At 6’4, 215, Ridder has excellent size, a strong arm, and offers legitimate dual-threat ability. Ridder is a four-year starter for Cincinnati and improved every year as a passer, culminating in a fantastic 2021 season that saw him complete 64.9% of his passes for 3334 yards (8.6 YPA), 30 TDs, and 8 INTs. He also demonstrated quality rushing ability, averaging 4.4 YPC over his career and piling up 28 TDs on the ground. Ridder is a team leader and fierce competitor, and led his team to an impressive 13-1 record and CFP appearance this season. Even though Cincy was taken down by Alabama, Ridder deserves credit for getting them that far—something no G5 quarterback had ever done.
Malik Willis, Liberty
I’ve been a big fan of Malik Willis since I first started seeing clips of him over the past few seasons. A rare athlete at quarterback, Willis is perhaps the biggest wild card in the entire draft. At 6’1, 215, Willis has a good build for the position and has one of the biggest arms in this class. He can absolutely rip it to any area of the field, which is even more impressive considering how undeveloped his mechanics are.
Despite his incredible tools and ability as a runner, Willis was a very inconsistent quarterback in terms of his accuracy and decision-making. I think he’s at least a year away from being able to start an NFL game, and two years might be the most ideal situation. Still, this is the prospect with the best chance of becoming the next special NFL quarterback. If he’s there in the second round for Atlanta, I’d strongly consider adding him to sit behind Ryan. Willis could lift himself even higher with a great Senior Bowl week, and he’ll be one of my top players to watch.

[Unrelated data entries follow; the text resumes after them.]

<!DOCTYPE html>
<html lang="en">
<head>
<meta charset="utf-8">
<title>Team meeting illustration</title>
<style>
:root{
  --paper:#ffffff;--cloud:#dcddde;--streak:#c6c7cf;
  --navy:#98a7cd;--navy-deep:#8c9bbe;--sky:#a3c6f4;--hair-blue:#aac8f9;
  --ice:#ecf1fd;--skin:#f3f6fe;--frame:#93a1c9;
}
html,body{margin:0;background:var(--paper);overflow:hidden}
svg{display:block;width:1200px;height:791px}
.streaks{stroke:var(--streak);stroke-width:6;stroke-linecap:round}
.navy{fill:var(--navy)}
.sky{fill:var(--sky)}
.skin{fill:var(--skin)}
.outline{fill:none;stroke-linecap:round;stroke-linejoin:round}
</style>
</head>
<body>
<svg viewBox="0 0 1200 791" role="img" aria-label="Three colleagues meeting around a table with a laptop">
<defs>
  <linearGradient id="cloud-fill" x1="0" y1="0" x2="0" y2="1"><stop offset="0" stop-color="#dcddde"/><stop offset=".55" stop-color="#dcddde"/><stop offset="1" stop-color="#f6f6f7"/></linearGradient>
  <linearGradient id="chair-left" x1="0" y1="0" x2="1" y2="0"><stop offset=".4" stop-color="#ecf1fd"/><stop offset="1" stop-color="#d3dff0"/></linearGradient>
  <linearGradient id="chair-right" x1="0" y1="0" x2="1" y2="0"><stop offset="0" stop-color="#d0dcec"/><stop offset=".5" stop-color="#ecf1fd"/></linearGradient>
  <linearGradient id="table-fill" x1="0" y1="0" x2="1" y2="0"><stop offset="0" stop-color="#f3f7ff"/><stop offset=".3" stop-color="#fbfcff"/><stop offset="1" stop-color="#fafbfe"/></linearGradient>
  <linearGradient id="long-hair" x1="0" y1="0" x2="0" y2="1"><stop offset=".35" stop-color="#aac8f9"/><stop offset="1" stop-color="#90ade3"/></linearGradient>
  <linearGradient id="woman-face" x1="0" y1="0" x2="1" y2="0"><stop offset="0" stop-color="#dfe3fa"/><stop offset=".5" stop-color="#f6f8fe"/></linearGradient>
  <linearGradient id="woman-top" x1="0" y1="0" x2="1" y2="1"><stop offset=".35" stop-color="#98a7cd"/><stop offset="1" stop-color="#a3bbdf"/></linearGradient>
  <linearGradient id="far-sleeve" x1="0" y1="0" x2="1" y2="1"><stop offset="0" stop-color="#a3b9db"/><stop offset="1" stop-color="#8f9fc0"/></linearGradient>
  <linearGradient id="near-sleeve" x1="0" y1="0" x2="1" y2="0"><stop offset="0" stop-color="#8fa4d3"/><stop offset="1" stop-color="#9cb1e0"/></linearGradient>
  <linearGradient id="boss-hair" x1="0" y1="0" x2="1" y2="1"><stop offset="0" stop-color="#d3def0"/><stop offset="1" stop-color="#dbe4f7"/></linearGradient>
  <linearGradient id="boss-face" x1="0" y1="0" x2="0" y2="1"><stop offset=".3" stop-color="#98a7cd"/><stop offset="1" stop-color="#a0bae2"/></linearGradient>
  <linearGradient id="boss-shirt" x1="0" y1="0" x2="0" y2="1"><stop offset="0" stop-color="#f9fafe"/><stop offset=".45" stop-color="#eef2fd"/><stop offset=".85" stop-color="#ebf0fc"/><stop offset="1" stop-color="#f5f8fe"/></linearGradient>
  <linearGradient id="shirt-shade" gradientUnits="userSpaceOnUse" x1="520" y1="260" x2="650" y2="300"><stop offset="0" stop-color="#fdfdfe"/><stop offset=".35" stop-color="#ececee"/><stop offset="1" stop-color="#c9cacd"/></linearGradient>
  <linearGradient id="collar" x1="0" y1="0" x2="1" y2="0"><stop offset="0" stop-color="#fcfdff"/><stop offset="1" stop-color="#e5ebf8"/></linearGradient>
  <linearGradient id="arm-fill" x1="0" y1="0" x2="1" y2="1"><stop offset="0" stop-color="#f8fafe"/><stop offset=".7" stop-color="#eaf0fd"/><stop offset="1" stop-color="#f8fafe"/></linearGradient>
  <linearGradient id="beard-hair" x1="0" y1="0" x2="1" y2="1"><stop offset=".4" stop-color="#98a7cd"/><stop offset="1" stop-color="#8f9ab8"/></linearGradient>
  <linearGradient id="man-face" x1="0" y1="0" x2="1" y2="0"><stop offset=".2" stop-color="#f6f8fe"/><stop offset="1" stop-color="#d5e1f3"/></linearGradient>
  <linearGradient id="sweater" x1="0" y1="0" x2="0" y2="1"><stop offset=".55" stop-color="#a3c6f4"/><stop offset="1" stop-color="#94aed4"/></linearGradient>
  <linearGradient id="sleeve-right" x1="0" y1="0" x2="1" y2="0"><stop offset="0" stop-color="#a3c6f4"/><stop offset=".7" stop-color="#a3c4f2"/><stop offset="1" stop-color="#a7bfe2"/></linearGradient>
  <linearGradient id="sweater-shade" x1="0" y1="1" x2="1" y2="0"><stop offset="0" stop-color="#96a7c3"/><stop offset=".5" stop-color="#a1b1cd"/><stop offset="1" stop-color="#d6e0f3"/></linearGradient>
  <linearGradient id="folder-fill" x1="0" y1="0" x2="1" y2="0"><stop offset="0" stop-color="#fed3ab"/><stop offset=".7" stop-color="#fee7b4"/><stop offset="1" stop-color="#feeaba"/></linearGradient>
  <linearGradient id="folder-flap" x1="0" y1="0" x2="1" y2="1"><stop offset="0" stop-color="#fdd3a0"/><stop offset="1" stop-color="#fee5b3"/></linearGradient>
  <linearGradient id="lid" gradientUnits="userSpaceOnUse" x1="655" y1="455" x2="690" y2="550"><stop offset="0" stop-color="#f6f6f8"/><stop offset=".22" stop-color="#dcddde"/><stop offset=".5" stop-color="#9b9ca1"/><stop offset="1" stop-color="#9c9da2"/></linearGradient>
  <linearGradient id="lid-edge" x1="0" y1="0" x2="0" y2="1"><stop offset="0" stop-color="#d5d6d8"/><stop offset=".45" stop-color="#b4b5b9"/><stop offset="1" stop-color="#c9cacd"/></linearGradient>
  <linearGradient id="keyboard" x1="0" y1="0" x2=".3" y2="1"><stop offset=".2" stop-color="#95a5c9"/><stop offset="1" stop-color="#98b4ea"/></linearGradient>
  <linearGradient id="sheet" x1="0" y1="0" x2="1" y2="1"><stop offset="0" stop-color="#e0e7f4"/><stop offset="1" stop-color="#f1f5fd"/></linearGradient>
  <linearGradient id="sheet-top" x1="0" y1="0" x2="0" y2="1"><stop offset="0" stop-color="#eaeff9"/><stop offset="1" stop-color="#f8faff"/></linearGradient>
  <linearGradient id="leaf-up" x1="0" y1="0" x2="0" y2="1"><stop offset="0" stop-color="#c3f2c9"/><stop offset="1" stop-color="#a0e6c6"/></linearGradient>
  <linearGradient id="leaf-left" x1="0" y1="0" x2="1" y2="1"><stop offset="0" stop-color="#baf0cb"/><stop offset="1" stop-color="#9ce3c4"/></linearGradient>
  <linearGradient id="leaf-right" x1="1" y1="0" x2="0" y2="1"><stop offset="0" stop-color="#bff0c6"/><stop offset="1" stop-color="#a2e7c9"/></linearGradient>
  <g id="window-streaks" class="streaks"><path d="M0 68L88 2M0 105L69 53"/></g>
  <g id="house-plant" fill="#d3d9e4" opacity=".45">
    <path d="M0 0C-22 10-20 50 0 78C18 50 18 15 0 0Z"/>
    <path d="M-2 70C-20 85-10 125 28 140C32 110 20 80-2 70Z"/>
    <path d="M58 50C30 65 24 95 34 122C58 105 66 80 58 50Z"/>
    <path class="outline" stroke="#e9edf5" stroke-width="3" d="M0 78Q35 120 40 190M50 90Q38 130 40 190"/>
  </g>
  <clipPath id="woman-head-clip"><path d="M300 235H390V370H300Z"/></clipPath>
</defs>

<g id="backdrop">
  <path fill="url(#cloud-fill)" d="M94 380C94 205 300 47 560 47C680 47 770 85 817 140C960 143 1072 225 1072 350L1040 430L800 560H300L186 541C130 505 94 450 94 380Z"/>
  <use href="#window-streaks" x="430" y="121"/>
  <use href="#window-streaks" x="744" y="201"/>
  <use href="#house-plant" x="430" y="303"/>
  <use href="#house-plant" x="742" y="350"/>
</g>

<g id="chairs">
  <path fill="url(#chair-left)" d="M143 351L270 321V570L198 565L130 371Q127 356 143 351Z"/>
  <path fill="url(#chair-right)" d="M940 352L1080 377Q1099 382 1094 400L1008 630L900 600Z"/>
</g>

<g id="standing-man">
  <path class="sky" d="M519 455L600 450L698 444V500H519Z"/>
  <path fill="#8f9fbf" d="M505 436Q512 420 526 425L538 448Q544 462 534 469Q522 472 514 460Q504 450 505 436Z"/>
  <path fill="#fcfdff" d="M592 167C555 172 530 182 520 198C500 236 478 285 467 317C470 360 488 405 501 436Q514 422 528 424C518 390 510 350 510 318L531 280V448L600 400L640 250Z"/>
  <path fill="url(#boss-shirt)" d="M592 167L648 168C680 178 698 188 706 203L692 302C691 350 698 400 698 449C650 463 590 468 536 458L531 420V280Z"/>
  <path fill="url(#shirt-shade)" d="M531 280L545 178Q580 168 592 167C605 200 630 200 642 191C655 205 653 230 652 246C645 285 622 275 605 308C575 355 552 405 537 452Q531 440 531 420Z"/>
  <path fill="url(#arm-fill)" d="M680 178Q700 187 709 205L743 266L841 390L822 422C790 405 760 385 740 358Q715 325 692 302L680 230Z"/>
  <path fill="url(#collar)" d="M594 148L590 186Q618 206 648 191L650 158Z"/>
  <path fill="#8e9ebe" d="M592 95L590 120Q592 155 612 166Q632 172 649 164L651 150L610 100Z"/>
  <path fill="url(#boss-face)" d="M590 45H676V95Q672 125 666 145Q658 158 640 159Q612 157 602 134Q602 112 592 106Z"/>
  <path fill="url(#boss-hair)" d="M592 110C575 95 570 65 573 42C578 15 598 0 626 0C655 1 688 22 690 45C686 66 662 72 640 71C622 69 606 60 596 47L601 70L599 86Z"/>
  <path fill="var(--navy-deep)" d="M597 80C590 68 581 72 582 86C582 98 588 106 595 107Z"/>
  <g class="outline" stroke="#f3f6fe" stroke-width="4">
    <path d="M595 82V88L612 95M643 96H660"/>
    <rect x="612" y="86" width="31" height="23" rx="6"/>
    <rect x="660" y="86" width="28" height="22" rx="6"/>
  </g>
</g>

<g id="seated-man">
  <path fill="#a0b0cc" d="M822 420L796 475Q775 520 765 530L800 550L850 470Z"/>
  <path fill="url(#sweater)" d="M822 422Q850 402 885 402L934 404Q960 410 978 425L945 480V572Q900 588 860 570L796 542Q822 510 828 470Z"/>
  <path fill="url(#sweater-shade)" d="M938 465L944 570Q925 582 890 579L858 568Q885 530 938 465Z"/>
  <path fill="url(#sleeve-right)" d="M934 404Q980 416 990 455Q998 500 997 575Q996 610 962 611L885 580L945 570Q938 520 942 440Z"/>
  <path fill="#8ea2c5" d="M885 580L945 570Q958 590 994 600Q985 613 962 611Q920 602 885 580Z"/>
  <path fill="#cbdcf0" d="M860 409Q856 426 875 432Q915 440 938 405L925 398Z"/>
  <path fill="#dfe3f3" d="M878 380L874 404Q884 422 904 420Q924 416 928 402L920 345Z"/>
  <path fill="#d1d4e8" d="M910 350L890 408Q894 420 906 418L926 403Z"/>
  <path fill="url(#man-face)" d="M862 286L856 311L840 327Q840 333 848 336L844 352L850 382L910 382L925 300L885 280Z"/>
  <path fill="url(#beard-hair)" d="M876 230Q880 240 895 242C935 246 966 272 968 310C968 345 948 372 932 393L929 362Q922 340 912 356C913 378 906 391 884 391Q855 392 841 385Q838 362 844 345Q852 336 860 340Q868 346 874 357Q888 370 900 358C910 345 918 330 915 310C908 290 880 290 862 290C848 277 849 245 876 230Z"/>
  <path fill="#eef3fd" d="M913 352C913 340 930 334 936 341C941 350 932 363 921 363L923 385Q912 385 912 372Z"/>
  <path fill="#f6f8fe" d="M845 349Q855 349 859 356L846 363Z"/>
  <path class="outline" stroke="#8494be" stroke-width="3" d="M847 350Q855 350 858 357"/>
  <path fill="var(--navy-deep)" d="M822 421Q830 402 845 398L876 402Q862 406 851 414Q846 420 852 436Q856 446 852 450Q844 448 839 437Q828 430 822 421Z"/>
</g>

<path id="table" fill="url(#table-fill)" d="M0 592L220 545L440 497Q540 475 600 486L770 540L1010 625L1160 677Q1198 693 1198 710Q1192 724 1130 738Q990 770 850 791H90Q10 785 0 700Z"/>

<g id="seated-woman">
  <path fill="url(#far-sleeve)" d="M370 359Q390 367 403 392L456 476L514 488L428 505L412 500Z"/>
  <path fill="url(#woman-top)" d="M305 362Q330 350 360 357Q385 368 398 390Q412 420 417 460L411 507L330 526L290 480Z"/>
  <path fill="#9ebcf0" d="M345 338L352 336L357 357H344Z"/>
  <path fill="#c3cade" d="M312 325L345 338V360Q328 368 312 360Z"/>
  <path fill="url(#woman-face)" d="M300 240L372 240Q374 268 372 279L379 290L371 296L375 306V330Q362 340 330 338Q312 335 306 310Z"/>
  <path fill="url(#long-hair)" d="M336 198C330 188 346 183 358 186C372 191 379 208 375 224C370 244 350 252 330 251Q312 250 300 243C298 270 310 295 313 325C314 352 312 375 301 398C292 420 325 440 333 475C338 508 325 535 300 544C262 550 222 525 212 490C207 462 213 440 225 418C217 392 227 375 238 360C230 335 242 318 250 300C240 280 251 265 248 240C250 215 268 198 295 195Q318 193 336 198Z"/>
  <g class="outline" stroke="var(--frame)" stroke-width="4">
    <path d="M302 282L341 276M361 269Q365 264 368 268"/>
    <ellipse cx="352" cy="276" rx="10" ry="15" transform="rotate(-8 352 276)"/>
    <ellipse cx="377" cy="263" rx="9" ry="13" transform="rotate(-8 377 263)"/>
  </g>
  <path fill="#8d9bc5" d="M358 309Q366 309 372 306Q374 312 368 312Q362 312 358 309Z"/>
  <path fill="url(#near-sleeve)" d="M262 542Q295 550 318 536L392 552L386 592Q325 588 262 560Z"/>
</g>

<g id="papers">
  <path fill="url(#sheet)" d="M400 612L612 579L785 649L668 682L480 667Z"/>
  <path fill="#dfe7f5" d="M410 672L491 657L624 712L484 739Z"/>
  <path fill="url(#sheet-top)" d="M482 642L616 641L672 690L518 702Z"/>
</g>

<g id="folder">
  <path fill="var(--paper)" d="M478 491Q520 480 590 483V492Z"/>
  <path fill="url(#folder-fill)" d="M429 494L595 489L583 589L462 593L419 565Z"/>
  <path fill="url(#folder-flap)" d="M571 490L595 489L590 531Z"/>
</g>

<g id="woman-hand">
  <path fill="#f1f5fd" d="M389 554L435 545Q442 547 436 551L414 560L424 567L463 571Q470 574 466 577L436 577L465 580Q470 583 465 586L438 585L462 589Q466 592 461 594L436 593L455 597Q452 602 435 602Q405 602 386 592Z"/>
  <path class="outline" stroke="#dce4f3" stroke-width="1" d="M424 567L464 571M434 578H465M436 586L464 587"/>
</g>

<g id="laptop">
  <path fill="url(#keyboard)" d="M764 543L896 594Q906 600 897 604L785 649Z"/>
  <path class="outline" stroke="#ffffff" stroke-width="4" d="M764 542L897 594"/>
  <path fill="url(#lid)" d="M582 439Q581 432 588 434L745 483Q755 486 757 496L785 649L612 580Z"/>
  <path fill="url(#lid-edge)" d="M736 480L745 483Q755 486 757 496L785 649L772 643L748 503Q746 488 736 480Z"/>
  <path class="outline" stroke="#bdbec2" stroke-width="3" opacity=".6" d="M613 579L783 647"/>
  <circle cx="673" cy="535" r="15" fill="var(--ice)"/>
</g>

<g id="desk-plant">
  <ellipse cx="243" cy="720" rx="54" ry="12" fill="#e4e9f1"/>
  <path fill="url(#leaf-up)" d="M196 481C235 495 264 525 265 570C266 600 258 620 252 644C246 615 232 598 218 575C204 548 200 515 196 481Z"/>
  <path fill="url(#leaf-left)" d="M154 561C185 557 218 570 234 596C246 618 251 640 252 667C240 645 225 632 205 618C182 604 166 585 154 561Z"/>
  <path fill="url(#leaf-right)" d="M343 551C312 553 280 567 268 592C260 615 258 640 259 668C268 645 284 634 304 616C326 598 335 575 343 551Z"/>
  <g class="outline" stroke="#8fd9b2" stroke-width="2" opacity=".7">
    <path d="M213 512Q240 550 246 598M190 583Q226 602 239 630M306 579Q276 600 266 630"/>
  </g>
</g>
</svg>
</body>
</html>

Carson Strong, Nevada
In a class with exciting dual-threat QBs like Kenny Pickett, Malik Willis, and Desmond Ridder, it seems like a very good traditional pocket passer has been left by the wayside. Carson Strong may not have the excitement around him of the other top players, but he’s one of the most accomplished and polished passers in the class. Strong had an excellent 2021 season, where he completed 70.2% of his passes for 4186 yards (8.0 YPA), 36 TD, and 8 INT.
Strong has, forgive the pun, a strong arm and is capable of delivering the ball anywhere on the field with good touch and accuracy. He makes good decisions with the football and has a prototypical old-school QB build at 6’4, 215. Strong was playing through an injury this year which limited his mobility, but I don’t think he’s anything more than a solid athlete overall. I think Strong can be a good NFL starter in the right offense, but I do wonder if Arthur Smith prefers more athleticism under center. I expect Strong to impress in throwing drills in Mobile and to see his draft stock rise.
Bailey Zappe, Western Kentucky
I’ve not seen much of Western Kentucky’s Bailey Zappe, but any player who breaks the number of records that he did in 2021 deserves attention. Zappe had one of the best seasons ever, completing 69.3% of his passes for 5967 yards, 62 TDs, and 11 INTs in just 14 games. Oh, and it was his first year as a starter at WKU. Any way you slice it, that’s incredible. Zappe seems to have a solid build for the position at 6’1, 220, and I’m very interested to see how he looks against the higher level of competition at the Senior Bowl. Zappe has a chance to really wow folks and lift himself into the Day 2 discussion.
I hope you’re enjoying our Senior Bowl preview series! I’ll be in Mobile to cover the Senior Bowl practices for The Falcoholic from Tuesday, February 4 through Thursday, February 6.